• _Data under study_
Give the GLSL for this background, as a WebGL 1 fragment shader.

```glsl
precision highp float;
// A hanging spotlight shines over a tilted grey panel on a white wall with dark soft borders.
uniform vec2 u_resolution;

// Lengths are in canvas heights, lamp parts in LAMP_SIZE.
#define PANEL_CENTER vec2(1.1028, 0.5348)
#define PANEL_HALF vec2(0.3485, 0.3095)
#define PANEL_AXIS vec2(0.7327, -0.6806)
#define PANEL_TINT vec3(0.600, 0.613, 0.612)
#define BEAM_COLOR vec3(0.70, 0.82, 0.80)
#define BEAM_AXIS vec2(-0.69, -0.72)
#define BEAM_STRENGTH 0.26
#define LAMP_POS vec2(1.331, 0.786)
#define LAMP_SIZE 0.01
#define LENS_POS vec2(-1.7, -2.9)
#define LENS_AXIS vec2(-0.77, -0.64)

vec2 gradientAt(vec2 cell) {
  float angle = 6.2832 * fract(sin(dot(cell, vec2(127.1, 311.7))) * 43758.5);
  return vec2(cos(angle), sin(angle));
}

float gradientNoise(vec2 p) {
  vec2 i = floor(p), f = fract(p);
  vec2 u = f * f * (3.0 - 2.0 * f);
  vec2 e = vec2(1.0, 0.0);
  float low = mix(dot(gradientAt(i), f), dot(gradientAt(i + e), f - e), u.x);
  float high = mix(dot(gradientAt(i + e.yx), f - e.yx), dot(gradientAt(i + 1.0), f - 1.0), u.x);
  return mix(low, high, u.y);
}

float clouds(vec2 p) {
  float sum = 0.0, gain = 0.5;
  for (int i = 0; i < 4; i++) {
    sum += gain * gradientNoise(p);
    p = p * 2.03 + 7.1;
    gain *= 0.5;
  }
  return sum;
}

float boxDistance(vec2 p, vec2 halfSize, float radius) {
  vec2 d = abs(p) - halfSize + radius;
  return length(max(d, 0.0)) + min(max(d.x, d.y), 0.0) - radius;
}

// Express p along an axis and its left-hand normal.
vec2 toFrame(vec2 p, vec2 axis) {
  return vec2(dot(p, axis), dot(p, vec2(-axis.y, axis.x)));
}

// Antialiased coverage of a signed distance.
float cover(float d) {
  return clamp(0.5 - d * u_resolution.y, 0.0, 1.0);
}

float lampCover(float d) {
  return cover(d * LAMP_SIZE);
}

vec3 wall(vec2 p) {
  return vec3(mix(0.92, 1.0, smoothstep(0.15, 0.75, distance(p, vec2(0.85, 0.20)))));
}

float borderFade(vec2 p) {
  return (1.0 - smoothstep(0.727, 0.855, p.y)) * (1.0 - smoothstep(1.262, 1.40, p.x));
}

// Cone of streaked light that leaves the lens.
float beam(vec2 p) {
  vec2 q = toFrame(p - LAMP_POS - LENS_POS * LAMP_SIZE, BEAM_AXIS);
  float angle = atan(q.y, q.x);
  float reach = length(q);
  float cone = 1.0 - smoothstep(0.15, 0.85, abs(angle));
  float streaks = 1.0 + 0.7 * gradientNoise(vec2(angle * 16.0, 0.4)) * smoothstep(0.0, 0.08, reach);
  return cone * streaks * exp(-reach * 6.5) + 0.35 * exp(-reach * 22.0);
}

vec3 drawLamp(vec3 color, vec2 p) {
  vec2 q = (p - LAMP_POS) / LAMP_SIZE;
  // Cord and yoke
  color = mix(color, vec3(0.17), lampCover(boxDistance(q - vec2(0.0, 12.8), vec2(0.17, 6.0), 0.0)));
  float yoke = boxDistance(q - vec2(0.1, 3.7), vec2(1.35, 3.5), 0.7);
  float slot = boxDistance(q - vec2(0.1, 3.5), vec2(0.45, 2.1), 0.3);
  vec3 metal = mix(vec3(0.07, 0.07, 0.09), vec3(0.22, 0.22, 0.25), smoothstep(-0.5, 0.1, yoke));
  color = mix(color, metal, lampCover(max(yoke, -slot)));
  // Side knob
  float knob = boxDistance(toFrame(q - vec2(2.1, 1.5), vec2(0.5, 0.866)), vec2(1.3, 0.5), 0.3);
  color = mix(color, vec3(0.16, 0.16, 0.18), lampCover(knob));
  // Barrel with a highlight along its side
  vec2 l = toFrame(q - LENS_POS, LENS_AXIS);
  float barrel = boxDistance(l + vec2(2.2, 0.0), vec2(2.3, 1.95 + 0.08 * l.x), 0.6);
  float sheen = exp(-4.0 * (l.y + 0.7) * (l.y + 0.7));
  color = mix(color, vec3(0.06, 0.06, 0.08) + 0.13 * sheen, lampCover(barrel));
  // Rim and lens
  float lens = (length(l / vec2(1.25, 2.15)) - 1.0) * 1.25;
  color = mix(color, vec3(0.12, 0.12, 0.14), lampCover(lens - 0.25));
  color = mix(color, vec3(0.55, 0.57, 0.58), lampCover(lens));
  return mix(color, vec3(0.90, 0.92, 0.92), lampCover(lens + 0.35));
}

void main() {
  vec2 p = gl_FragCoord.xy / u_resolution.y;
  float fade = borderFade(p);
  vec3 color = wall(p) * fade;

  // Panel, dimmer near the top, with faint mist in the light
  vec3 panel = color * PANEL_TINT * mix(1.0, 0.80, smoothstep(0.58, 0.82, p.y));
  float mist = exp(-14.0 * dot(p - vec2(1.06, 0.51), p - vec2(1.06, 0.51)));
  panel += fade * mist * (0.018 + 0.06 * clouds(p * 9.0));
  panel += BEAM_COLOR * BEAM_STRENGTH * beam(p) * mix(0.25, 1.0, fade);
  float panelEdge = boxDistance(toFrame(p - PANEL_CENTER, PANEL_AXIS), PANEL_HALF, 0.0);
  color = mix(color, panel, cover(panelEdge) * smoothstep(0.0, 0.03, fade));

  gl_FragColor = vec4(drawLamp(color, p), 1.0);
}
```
==
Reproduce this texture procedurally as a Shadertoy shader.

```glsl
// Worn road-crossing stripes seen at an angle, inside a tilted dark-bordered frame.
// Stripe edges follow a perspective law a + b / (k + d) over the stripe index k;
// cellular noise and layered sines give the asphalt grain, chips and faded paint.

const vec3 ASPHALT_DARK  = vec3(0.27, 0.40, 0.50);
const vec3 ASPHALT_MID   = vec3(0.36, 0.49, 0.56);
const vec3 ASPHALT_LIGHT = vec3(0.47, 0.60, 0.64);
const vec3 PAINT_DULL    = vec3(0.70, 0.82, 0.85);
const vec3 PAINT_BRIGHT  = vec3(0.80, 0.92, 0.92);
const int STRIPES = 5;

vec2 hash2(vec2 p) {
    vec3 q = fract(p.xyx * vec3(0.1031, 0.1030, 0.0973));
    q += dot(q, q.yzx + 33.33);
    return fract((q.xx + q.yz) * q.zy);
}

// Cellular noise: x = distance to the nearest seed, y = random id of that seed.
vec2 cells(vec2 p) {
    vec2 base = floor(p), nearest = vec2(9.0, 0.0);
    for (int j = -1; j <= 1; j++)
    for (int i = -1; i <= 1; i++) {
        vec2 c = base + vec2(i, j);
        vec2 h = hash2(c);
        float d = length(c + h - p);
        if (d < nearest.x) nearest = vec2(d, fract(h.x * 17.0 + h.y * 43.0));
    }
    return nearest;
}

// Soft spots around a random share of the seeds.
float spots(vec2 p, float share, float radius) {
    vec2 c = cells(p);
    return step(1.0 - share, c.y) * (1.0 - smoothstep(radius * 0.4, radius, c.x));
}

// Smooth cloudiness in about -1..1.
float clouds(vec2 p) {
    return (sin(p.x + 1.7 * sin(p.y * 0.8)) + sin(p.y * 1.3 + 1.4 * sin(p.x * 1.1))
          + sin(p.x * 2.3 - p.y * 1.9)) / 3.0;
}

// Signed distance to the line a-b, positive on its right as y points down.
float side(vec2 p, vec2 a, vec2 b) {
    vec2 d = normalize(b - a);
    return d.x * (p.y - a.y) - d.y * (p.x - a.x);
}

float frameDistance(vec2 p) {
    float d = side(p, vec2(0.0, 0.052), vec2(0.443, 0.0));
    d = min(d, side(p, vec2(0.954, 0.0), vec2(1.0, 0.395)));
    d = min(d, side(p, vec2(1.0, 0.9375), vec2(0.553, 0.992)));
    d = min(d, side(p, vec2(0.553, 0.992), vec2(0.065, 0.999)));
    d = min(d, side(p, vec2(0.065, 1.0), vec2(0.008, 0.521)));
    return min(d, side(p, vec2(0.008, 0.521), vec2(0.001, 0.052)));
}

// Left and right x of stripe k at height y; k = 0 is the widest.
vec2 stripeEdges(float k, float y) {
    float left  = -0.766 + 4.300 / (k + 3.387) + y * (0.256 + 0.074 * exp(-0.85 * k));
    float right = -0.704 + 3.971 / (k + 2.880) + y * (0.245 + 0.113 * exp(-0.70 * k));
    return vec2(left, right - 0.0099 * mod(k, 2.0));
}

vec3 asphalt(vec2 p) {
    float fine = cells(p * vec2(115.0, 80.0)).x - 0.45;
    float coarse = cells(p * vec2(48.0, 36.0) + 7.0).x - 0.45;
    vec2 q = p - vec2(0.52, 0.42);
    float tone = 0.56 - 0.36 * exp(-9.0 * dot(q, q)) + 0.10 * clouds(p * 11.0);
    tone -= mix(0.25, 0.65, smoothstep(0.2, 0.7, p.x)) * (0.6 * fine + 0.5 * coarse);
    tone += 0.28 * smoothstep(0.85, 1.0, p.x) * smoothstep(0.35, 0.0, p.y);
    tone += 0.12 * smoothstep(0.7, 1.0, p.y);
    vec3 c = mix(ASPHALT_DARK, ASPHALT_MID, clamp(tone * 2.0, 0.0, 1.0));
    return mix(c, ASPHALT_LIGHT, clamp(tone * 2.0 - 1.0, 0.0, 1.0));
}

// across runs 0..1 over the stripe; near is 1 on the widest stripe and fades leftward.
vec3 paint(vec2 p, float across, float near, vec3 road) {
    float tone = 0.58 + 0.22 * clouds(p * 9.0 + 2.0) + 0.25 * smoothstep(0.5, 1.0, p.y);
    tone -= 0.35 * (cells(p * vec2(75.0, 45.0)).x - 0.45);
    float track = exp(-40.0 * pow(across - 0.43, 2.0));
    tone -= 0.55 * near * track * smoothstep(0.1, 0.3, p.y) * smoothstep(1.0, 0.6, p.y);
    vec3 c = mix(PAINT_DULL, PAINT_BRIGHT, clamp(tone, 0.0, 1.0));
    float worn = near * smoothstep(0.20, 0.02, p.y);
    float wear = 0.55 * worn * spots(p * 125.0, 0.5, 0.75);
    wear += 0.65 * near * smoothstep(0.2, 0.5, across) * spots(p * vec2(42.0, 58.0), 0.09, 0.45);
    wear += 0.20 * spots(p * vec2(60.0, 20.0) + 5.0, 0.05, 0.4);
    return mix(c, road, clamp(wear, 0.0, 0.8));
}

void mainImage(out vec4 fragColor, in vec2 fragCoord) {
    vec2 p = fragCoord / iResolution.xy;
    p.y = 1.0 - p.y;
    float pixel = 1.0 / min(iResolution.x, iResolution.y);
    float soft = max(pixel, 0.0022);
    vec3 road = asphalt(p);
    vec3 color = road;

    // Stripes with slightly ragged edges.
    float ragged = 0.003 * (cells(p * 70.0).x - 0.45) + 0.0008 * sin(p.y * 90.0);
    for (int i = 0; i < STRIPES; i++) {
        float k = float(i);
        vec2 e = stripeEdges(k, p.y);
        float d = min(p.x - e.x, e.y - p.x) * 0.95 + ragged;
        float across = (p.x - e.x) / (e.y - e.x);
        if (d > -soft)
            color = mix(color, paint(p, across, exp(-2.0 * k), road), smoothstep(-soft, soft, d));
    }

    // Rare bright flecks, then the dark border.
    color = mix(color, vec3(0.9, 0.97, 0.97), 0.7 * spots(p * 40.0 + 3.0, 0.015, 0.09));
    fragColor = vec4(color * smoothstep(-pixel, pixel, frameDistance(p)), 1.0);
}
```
==
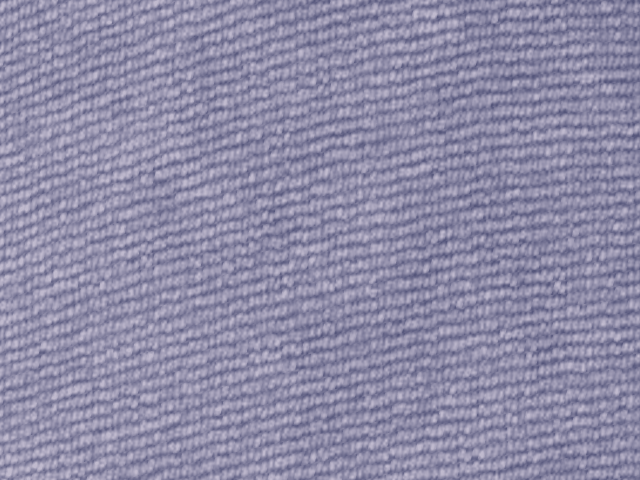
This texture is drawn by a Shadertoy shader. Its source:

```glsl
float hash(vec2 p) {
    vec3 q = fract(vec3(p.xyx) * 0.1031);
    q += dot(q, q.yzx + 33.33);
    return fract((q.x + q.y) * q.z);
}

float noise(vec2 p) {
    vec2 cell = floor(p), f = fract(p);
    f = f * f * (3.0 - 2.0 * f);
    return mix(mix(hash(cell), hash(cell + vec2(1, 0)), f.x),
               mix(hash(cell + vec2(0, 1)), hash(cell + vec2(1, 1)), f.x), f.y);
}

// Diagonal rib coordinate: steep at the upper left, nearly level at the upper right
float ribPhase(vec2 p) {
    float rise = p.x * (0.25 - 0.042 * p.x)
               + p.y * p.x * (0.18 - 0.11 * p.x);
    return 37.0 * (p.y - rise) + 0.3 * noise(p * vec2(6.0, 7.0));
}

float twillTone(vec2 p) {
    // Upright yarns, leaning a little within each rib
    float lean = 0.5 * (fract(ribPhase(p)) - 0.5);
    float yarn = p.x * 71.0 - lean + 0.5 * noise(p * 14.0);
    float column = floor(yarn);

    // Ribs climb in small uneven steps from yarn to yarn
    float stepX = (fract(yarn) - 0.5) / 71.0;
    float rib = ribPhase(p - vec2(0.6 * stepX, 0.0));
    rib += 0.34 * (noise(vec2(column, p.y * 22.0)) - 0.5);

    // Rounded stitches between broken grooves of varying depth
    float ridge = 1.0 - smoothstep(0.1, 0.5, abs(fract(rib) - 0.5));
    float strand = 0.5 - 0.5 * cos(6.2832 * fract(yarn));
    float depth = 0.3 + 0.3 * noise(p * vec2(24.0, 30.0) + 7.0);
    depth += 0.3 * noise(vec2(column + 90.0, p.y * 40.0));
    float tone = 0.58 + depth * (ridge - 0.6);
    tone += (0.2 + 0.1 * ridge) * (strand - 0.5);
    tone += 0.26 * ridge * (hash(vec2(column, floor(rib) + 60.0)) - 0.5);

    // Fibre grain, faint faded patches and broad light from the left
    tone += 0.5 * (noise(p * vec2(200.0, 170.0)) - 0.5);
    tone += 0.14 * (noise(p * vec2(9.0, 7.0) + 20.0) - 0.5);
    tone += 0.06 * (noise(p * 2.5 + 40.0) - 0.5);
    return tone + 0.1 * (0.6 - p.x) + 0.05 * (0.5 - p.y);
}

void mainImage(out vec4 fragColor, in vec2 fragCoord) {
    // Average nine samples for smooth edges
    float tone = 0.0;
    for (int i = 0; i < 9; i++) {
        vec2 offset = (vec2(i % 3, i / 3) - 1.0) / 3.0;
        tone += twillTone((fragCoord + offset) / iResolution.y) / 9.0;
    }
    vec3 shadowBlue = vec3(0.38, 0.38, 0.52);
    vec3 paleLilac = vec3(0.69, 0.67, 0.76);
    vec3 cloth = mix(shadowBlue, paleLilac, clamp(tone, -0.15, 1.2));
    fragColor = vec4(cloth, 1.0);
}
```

• _Problem details_
From the entries above, return each line with the word "share" in it.

• _Result_
// Soft spots around a random share of the seeds.
float spots(vec2 p, float share, float radius) {
    return step(1.0 - share, c.y) * (1.0 - smoothstep(radius * 0.4, radius, c.x));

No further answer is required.